TASK OBJECTIVE ::
With the exception of the pictures, write out the data below precisely.

##### RECORDS PROVIDED

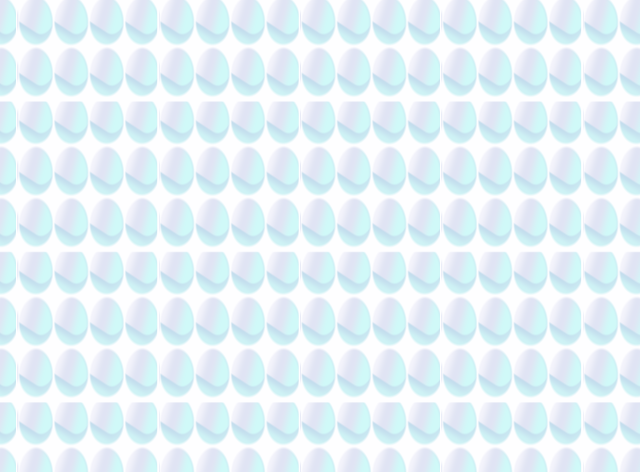
This pattern is drawn by a Shadertoy shader. Its source:

```glsl
// Rows of glossy pale eggs on white, built from a repeating tile of 4 x 3 eggs.
// Each egg is a soft distance shape with a slanted sheen above a curved crease.
// The tile crops its top row and last column, which leaves a faint seam line.

const float EGGS_ACROSS = 18.07;            // canvas width in egg pitches
const vec2 TILE_SIZE = vec2(3.99, 4.247);
const vec2 TILE_ORIGIN = vec2(0.492, 2.847);
const vec2 EGG_PITCH = vec2(1.0, 1.452);
const vec2 FIRST_EGG = vec2(0.522, 0.529);
const vec2 EGG_RADIUS = vec2(0.48, 0.687);
const vec2 LAST_EGG = vec2(3.0, 2.0);

const vec3 PAPER = vec3(0.995, 0.995, 1.0);
const vec3 PEARL = vec3(0.955, 0.955, 0.985);
const vec3 LAVENDER = vec3(0.88, 0.895, 0.955);
const vec3 AQUA = vec3(0.815, 0.975, 0.972);
const vec3 SHADOW = vec3(0.765, 0.865, 0.93);
const vec3 POOL = vec3(0.81, 0.95, 0.96);

// Egg space: x and y reach -1..1, y points down, the lower half is wider.
vec2 eggSpace(vec2 offset) {
    vec2 q = offset / EGG_RADIUS;
    q.x /= 1.0 + 0.07 * q.y;
    return q;
}

// Height of the crease: a straight slope that curls up on the right.
float creaseHeight(float x) {
    float right = max(x, 0.0);
    return 0.49 + 0.46 * x - 0.8 * right * right;
}

// Slanted sheen running from pearl through lavender to aqua.
vec3 sheenColor(vec2 q) {
    float t = q.x + 0.4 * q.y;
    vec3 color = mix(PEARL, LAVENDER, smoothstep(-1.0, -0.3, t));
    return mix(color, AQUA, smoothstep(-0.2, 0.58, t));
}

// Shadow under the crease, fading into the pale bottom.
vec3 bowlColor(vec2 q, float depth) {
    vec3 shade = mix(SHADOW, POOL, 0.45 * smoothstep(-0.5, 0.9, q.x));
    return mix(shade, POOL, smoothstep(0.0, 0.46, depth));
}

vec3 eggColor(vec2 q) {
    float depth = q.y - creaseHeight(q.x);
    vec3 color = mix(sheenColor(q), bowlColor(q, depth), smoothstep(-0.06, 0.06, depth));
    float rim = smoothstep(0.82, 1.0, length(q)) * smoothstep(0.2, 0.9, q.x);
    return mix(color, SHADOW, 0.4 * rim);
}

float eggMask(vec2 q) {
    float dist = (length(q) - 1.0) * EGG_RADIUS.x;
    return smoothstep(0.028, -0.045, dist);
}

// Cropping at the top and right sides of the tile.
float tileCrop(vec2 local, float soft) {
    float top = smoothstep(-0.01, 0.05, local.y);
    float right = 1.0 - smoothstep(3.95 - soft, 3.95 + soft, local.x);
    return top * right;
}

// Thin sliver beside the tile edge, level with the widest part of an egg.
float seamLine(float x, float y, float soft) {
    float dist = abs(x - 0.01);
    return (1.0 - smoothstep(0.0, 0.02 + soft, dist)) * (1.0 - smoothstep(0.2, 0.5, abs(y)));
}

void mainImage(out vec4 fragColor, in vec2 fragCoord) {
    // Measure from the top left in egg pitches
    float pixel = EGGS_ACROSS / iResolution.x;
    vec2 p = vec2(fragCoord.x, iResolution.y - fragCoord.y) * pixel;
    vec2 local = mod(p - TILE_ORIGIN, TILE_SIZE);

    // Nearest egg inside the tile
    vec2 cell = clamp(floor((local - FIRST_EGG) / EGG_PITCH + 0.5), vec2(0.0), LAST_EGG);
    vec2 q = eggSpace(local - FIRST_EGG - cell * EGG_PITCH);

    // Egg, then seam
    float soft = 0.5 * pixel;
    vec3 color = mix(PAPER, eggColor(q), eggMask(q) * tileCrop(local, soft));
    color = mix(color, LAVENDER, 0.7 * seamLine(local.x, q.y, soft));
    fragColor = vec4(color, 1.0);
}
```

##########

ANSWER TO THIS EXERCISE ::
This pattern is drawn by a Shadertoy shader. Its source:

```glsl
// Rows of glossy pale eggs on white, built from a repeating tile of 4 x 3 eggs.
// Each egg is a soft distance shape with a slanted sheen above a curved crease.
// The tile crops its top row and last column, which leaves a faint seam line.

const float EGGS_ACROSS = 18.07;            // canvas width in egg pitches
const vec2 TILE_SIZE = vec2(3.99, 4.247);
const vec2 TILE_ORIGIN = vec2(0.492, 2.847);
const vec2 EGG_PITCH = vec2(1.0, 1.452);
const vec2 FIRST_EGG = vec2(0.522, 0.529);
const vec2 EGG_RADIUS = vec2(0.48, 0.687);
const vec2 LAST_EGG = vec2(3.0, 2.0);

const vec3 PAPER = vec3(0.995, 0.995, 1.0);
const vec3 PEARL = vec3(0.955, 0.955, 0.985);
const vec3 LAVENDER = vec3(0.88, 0.895, 0.955);
const vec3 AQUA = vec3(0.815, 0.975, 0.972);
const vec3 SHADOW = vec3(0.765, 0.865, 0.93);
const vec3 POOL = vec3(0.81, 0.95, 0.96);

// Egg space: x and y reach -1..1, y points down, the lower half is wider.
vec2 eggSpace(vec2 offset) {
    vec2 q = offset / EGG_RADIUS;
    q.x /= 1.0 + 0.07 * q.y;
    return q;
}

// Height of the crease: a straight slope that curls up on the right.
float creaseHeight(float x) {
    float right = max(x, 0.0);
    return 0.49 + 0.46 * x - 0.8 * right * right;
}

// Slanted sheen running from pearl through lavender to aqua.
vec3 sheenColor(vec2 q) {
    float t = q.x + 0.4 * q.y;
    vec3 color = mix(PEARL, LAVENDER, smoothstep(-1.0, -0.3, t));
    return mix(color, AQUA, smoothstep(-0.2, 0.58, t));
}

// Shadow under the crease, fading into the pale bottom.
vec3 bowlColor(vec2 q, float depth) {
    vec3 shade = mix(SHADOW, POOL, 0.45 * smoothstep(-0.5, 0.9, q.x));
    return mix(shade, POOL, smoothstep(0.0, 0.46, depth));
}

vec3 eggColor(vec2 q) {
    float depth = q.y - creaseHeight(q.x);
    vec3 color = mix(sheenColor(q), bowlColor(q, depth), smoothstep(-0.06, 0.06, depth));
    float rim = smoothstep(0.82, 1.0, length(q)) * smoothstep(0.2, 0.9, q.x);
    return mix(color, SHADOW, 0.4 * rim);
}

float eggMask(vec2 q) {
    float dist = (length(q) - 1.0) * EGG_RADIUS.x;
    return smoothstep(0.028, -0.045, dist);
}

// Cropping at the top and right sides of the tile.
float tileCrop(vec2 local, float soft) {
    float top = smoothstep(-0.01, 0.05, local.y);
    float right = 1.0 - smoothstep(3.95 - soft, 3.95 + soft, local.x);
    return top * right;
}

// Thin sliver beside the tile edge, level with the widest part of an egg.
float seamLine(float x, float y, float soft) {
    float dist = abs(x - 0.01);
    return (1.0 - smoothstep(0.0, 0.02 + soft, dist)) * (1.0 - smoothstep(0.2, 0.5, abs(y)));
}

void mainImage(out vec4 fragColor, in vec2 fragCoord) {
    // Measure from the top left in egg pitches
    float pixel = EGGS_ACROSS / iResolution.x;
    vec2 p = vec2(fragCoord.x, iResolution.y - fragCoord.y) * pixel;
    vec2 local = mod(p - TILE_ORIGIN, TILE_SIZE);

    // Nearest egg inside the tile
    vec2 cell = clamp(floor((local - FIRST_EGG) / EGG_PITCH + 0.5), vec2(0.0), LAST_EGG);
    vec2 q = eggSpace(local - FIRST_EGG - cell * EGG_PITCH);

    // Egg, then seam
    float soft = 0.5 * pixel;
    vec3 color = mix(PAPER, eggColor(q), eggMask(q) * tileCrop(local, soft));
    color = mix(color, LAVENDER, 0.7 * seamLine(local.x, q.y, soft));
    fragColor = vec4(color, 1.0);
}
```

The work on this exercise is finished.